By Laura Stovel
To Ada Domke Jarvis it didn’t seem right. Ed Mulvehill, the first ferryman who, from 1923 to the late 1930s, plied the Columbia River between 12-Mile and the west shore, did not have a headstone on his grave.
Mr. Mulvehill, a quiet, pipe-smoking man, was a central part of life on the river at a time when transport was difficult, farms were spread out and ferries formed an important part of the road network – even as the Galena Bay ferry does today. Yet the British-born bachelor, who was without immediate family around, died without the money for a fitting marker above his grave.
Ada resolved to do something about the situation so she raised funds to pay for a beautiful and worthy headstone which she designed herself. The headstone, produced by Brandon Bowers Funeral Service, features drawings of Mulvehill Creek and the cable ferry itself.
The headstone was unveiled at a gathering at Mountain View cemetery on Thursday, attended by many former 12-Mile residents who shared stories about life around the ferry, including Walter Kozek, Eugene Domke and Ada herself. Although Eugene Domke did not know Ed Mulvehill, he reminisced about the many ferrymen he knew as a child.
“The ferry was a big part of our lives.” As children living on the West side of the river, they had to use the ferry to go to school every day. When the river froze and the ice had not yet been broken by workers to release the ferry, one ferryman even guided the children over the ice himself using a pole and a rope.
While most of the headstone has been paid for, Ada is still seeking donations to help cover the cost of this monument to Ed Mulvehill.

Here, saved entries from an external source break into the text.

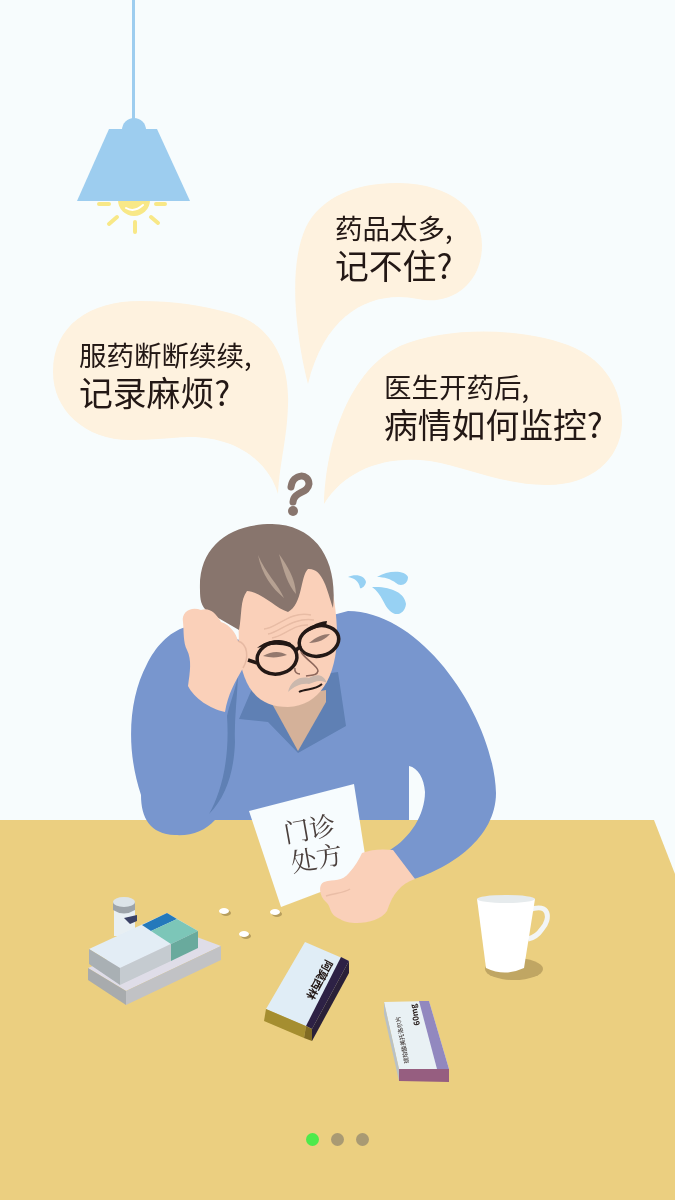
<!DOCTYPE html>
<html lang="zh-CN">
<head>
<meta charset="utf-8">
<title>用药烦恼</title>
<style>
:root {
  --wall: #f7fcfd; --table: #ebcf80; --bubble: #fef2df; --ink: #231815;
  --lamp: #9dcdef; --bulb: #f8e887; --sweater: #7896ce; --sweater-dark: #5f80b4;
  --skin: #fad0b9; --skin-shade: #d4b199; --hair: #88756d; --paper: #f7fcfe;
  --box-face: #e3edf5; --dot: #a99a73; --dot-on: #4eea4b;
}
* { box-sizing: border-box; margin: 0; padding: 0; }
html, body { width: 675px; height: 1200px; overflow: hidden; }
.screen { position: relative; width: 675px; height: 1200px; background: var(--wall); overflow: hidden; }
.scene { position: absolute; left: 0; top: 0; display: block; }
.worry {
  position: absolute; color: var(--ink); white-space: nowrap; font-weight: 300;
  font-family: "Noto Sans CJK SC", "Noto Sans", sans-serif; line-height: 38px;
}
.worry span { display: block; height: 38px; font-size: 27.5px; }
.worry strong { display: block; height: 38px; font-size: 33.8px; font-weight: 300; }
.worry-many { left: 335px; top: 208px; }
.worry-record { left: 79px; top: 335px; }
.worry-monitor { left: 384px; top: 367px; }
.pager { position: absolute; left: 306px; top: 1133px; display: flex; gap: 12px; list-style: none; }
.pager li { width: 13px; height: 13px; border-radius: 50%; background: var(--dot); }
.pager .current { background: var(--dot-on); }
.handwriting { font-family: "Noto Serif CJK SC", serif; font-size: 26px; fill: #4a3f3c; }
.pack-label { font-family: "Noto Sans CJK SC", sans-serif; fill: var(--ink); }
</style>
</head>
<body>
<main class="screen">
  <svg class="scene" width="675" height="1200" viewBox="0 0 675 1200" role="img" aria-label="一位男士坐在桌前，拿着门诊处方发愁">
    <g id="lamp">
      <g stroke="var(--bulb)" stroke-width="4" stroke-linecap="round">
        <path d="M99 204h10M156 204h9M109 224l8-7M135 222v10M151 217l7 6"/>
      </g>
      <circle cx="134" cy="200" r="16" fill="var(--bulb)"/>
      <path d="M126 208q8 5 17-3" fill="none" stroke="#fff" stroke-width="2" stroke-linecap="round"/>
      <path d="M133.500 0V122" stroke="var(--lamp)" stroke-width="3"/>
      <circle cx="134" cy="130" r="12" fill="var(--lamp)"/>
      <polygon points="109,129 157,129 190,201 77,201" fill="var(--lamp)"/>
    </g>

    <g id="speech-bubbles" fill="var(--bubble)">
      <path d="M308 384C298 345 286 270 306 227C322 195 360 182 400 183C450 184 482 210 482 245C482 285 450 306 418 299C375 290 326 310 308 384Z"/>
      <path d="M278 494C270 465 240 437 190 437C175 437 160 440 130 440C85 440 53 410 53 372C53 325 90 301 140 301C175 301 200 305 230 313C270 323 290 360 288 405C287 440 280 460 278 494Z"/>
      <path d="M324 504C326 440 350 370 400 346C450 325 530 328 575 348C605 362 623 390 622 425C620 460 590 486 545 485C500 484 470 468 430 461C385 455 345 470 324 504Z"/>
    </g>

    <g id="question-mark">
      <path d="M291 487C293 473 309 473 309 484C308 494 294 491 293 502" fill="none" stroke="var(--hair)" stroke-width="7" stroke-linecap="round"/>
      <circle cx="293" cy="511" r="5" fill="var(--hair)"/>
    </g>

    <polygon id="table" points="0,820 654,820 675,874 675,1200 0,1200" fill="var(--table)"/>

    <g id="man">
      <path fill="var(--sweater)" d="M186 627C168 632 155 648 147 664C128 700 126 750 141 795C141 818 150 834 175 835C192 836 205 831 215 820H409V766C418 768 424 778 425 792C425 815 410 838 390 850L414 879C450 868 496 838 496 793C494 720 425 612 348 611L240 640Z"/>
      <path fill="var(--sweater-dark)" d="M238 676C234 694 229 706 227 716C230 760 221 793 209 814C226 797 234 772 235 742C234 722 237 700 238 676Z"/>
      <polygon fill="var(--sweater-dark)" points="254,684 239,719 268,722 298,753 346,726 338,672"/>
      <path fill="var(--skin-shade)" d="M270 700L298 751L326 702V690Z"/>

      <g id="head">
        <path fill="var(--skin)" d="M238 590L239 650C242 688 258 707 288 707C320 706 338 676 337 630C335 590 329 568 310 562Z"/>
        <path fill="var(--hair)" d="M200 590C198 546 230 524 272 524C316 525 338 560 333 608C327 590 323 568 308 569C300 577 303 604 288 612C275 608 262 592 247 591C240 600 242 615 239 630L208 612C201 606 200 600 200 590Z"/>
        <g fill="#b6a192">
          <path d="M258 555C262 575 272 588 284 598C278 584 266 574 258 555Z"/>
          <path d="M279 554C284 572 288 585 296 594C295 578 288 567 279 554Z"/>
        </g>
        <g fill="none" stroke="#e8bca5" stroke-width="1.500">
          <path d="M264 629C276 629 290 610 311 615M268 634C280 632 292 617 314 620M272 638C284 636 294 624 308 625"/>
        </g>
        <g fill="var(--ink)">
          <path d="M257 648C266 640 279 638 291 643L290 647C278 643 268 645 257 648Z"/>
          <path d="M300 637C307 627 317 622 327 621L326 626C316 627 308 631 300 637Z"/>
        </g>
        <g fill="#94786d">
          <path d="M263 656C272 651 280 651 287 655C278 658 271 658 263 656Z"/>
          <path d="M309 643C316 637 323 634 330 634C326 639 318 643 309 643Z"/>
        </g>
        <g fill="none" stroke="var(--ink)" stroke-width="3.500">
          <ellipse cx="277" cy="658" rx="20" ry="16" transform="rotate(-10 277 658)"/>
          <ellipse cx="319" cy="641" rx="20" ry="15" transform="rotate(-14 319 641)"/>
          <path d="M296 651Q298 647 301 648M257 663L248 660"/>
        </g>
        <path d="M301 652C306 660 318 666 318 671C317 676 311 675 306 676M300 674C297 674 294 672 295 668" fill="none" stroke="#8c665a" stroke-width="1.500"/>
        <path fill="#cbb8ad" d="M288 692C291 680 300 676 309 678C317 673 324 675 327 683C319 679 315 682 309 684C301 683 295 686 288 692Z"/>
        <path d="M299 692C306 688 314 691 322 684" fill="none" stroke="var(--ink)" stroke-width="2"/>
      </g>

      <g id="resting-fist">
        <path fill="var(--skin)" d="M183 622C181 611 192 606 201 610C209 607 216 613 221 622C230 625 236 633 238 641C248 643 249 657 243 668C235 682 228 694 225 712C210 709 194 698 188 686C190 672 192 660 187 650C183 642 184 632 183 622Z"/>
        <path d="M238 641C248 644 249 658 243 668" fill="none" stroke="#e6b9a3" stroke-width="1.500"/>
      </g>
    </g>

    <g id="sweat" fill="#97d1f3">
      <path d="M348 577C356 573 365 576 366 582C365 587 361 589 360 588C359 581 354 578 348 577Z"/>
      <path d="M377 577C388 570 405 570 408 577C408 585 400 587 396 583C391 579 384 577 377 577Z"/>
      <path d="M372 587C391 586 405 593 406 604C405 614 396 617 390 611C384 606 382 594 372 587Z"/>
    </g>

    <g id="prescription">
      <polygon points="249,811 354,784 368,874 281,907" fill="var(--paper)"/>
      <g class="handwriting" transform="rotate(-10 314 843)">
        <text x="286" y="838">门诊</text>
        <text x="288" y="868">处方</text>
      </g>
      <path fill="var(--skin)" d="M362 853C372 849 383 849 393 850L415 879C401 884 393 893 387 911C379 924 350 926 340 919C328 914 332 907 326 902C319 896 318 884 324 882C334 879 342 882 349 873C355 866 359 860 362 853Z"/>
      <path d="M326 896C336 893 344 893 350 889" fill="none" stroke="#e9bda6" stroke-width="1.500"/>
    </g>

    <g id="pills">
      <g fill="#b79e5d"><ellipse cx="226" cy="913" rx="5" ry="3"/><ellipse cx="246" cy="936" rx="5" ry="3"/><ellipse cx="277" cy="914" rx="5" ry="3"/></g>
      <g fill="#fff"><ellipse cx="224" cy="911" rx="5" ry="3"/><ellipse cx="244" cy="934" rx="5" ry="3"/><ellipse cx="275" cy="912" rx="5" ry="3"/></g>
    </g>

    <g id="medicine-bottle">
      <path d="M114 908H135V936H114Z" fill="#e8eff3"/>
      <path d="M124 918L137 915V921L130 924Z" fill="#3b4266"/>
      <path d="M113 902V910Q124 917 135 910V902Z" fill="#9da4aa"/>
      <ellipse cx="124" cy="902" rx="11" ry="5" fill="#dce4e9"/>
    </g>

    <g id="stacked-boxes">
      <polygon points="88,968 178,930 221,946 126,991" fill="#dfdde8"/>
      <polygon points="88,968 126,991 126,1005 88,980" fill="#a8abad"/>
      <polygon points="126,991 221,946 221,960 126,1005" fill="#c1c2c5"/>
      <polygon points="89,949 167,913 198,931 120,968" fill="var(--box-face)"/>
      <polygon points="142,925 167,913 177,919 151,931" fill="#2479bb"/>
      <polygon points="151,931 177,919 198,931 171,944" fill="#7cc6b8"/>
      <polygon points="89,949 120,968 120,985 89,964" fill="#a9b0b4"/>
      <polygon points="120,968 171,944 171,961 120,985" fill="#c5cbd0"/>
      <polygon points="171,944 198,931 198,948 171,961" fill="#69aa9d"/>
    </g>

    <g id="amoxicillin-box">
      <polygon points="305,942 349,961 312,1029 266,1009" fill="#e0edf6"/>
      <polygon points="341,957 349,961 312,1029 306,1026" fill="#2d2145"/>
      <polygon points="266,1009 306,1026 304,1038 264,1021" fill="#a58e30"/>
      <polygon points="306,1026 312,1029 312,1041 304,1038" fill="#806b23"/>
      <polygon points="349,961 312,1029 312,1041 349,973" fill="#2a2038"/>
      <text class="pack-label" font-size="11" font-weight="700" transform="translate(326 959) rotate(118)" textLength="43">阿莫西林</text>
    </g>

    <g id="tablet-box">
      <polygon points="384,1002 429,1001 449,1069 399,1069" fill="#e9f1f4"/>
      <polygon points="419,1001 429,1001 449,1069 437,1069" fill="#9288bf"/>
      <polygon points="399,1069 449,1069 449,1082 399,1081" fill="#965e80"/>
      <polygon points="384,1002 399,1069 399,1081 384,1014" fill="#b9c1c6"/>
      <text class="pack-label" font-size="6" transform="translate(409 1063) rotate(-101)" textLength="48">琥珀酸美托洛尔片</text>
      <text class="pack-label" font-size="8" font-weight="700" transform="translate(420 1025) rotate(-101)">60mg</text>
    </g>

    <g id="mug">
      <ellipse cx="514" cy="969" rx="29" ry="11" fill="#c0a663"/>
      <path d="M529 910C550 902 551 919 542 929C538 935 533 938 528 939" fill="none" stroke="#f2f5f6" stroke-width="5"/>
      <path d="M477 899L486 968Q505 977 524 968L535 899Z" fill="#fff"/>
      <ellipse cx="506" cy="899" rx="29" ry="4" fill="#e6ebed"/>
    </g>
  </svg>

  <p class="worry worry-many"><span>药品太多,</span><strong>记不住?</strong></p>
  <p class="worry worry-record"><span>服药断断续续,</span><strong>记录麻烦?</strong></p>
  <p class="worry worry-monitor"><span>医生开药后,</span><strong>病情如何监控?</strong></p>

  <ul class="pager" aria-label="第 1 页，共 3 页"><li class="current"></li><li></li><li></li></ul>
</main>
</body>
</html>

She can be reached at email@example.com.
And now, for your viewing pleasure, here are some photos from today’s headstone unveiling: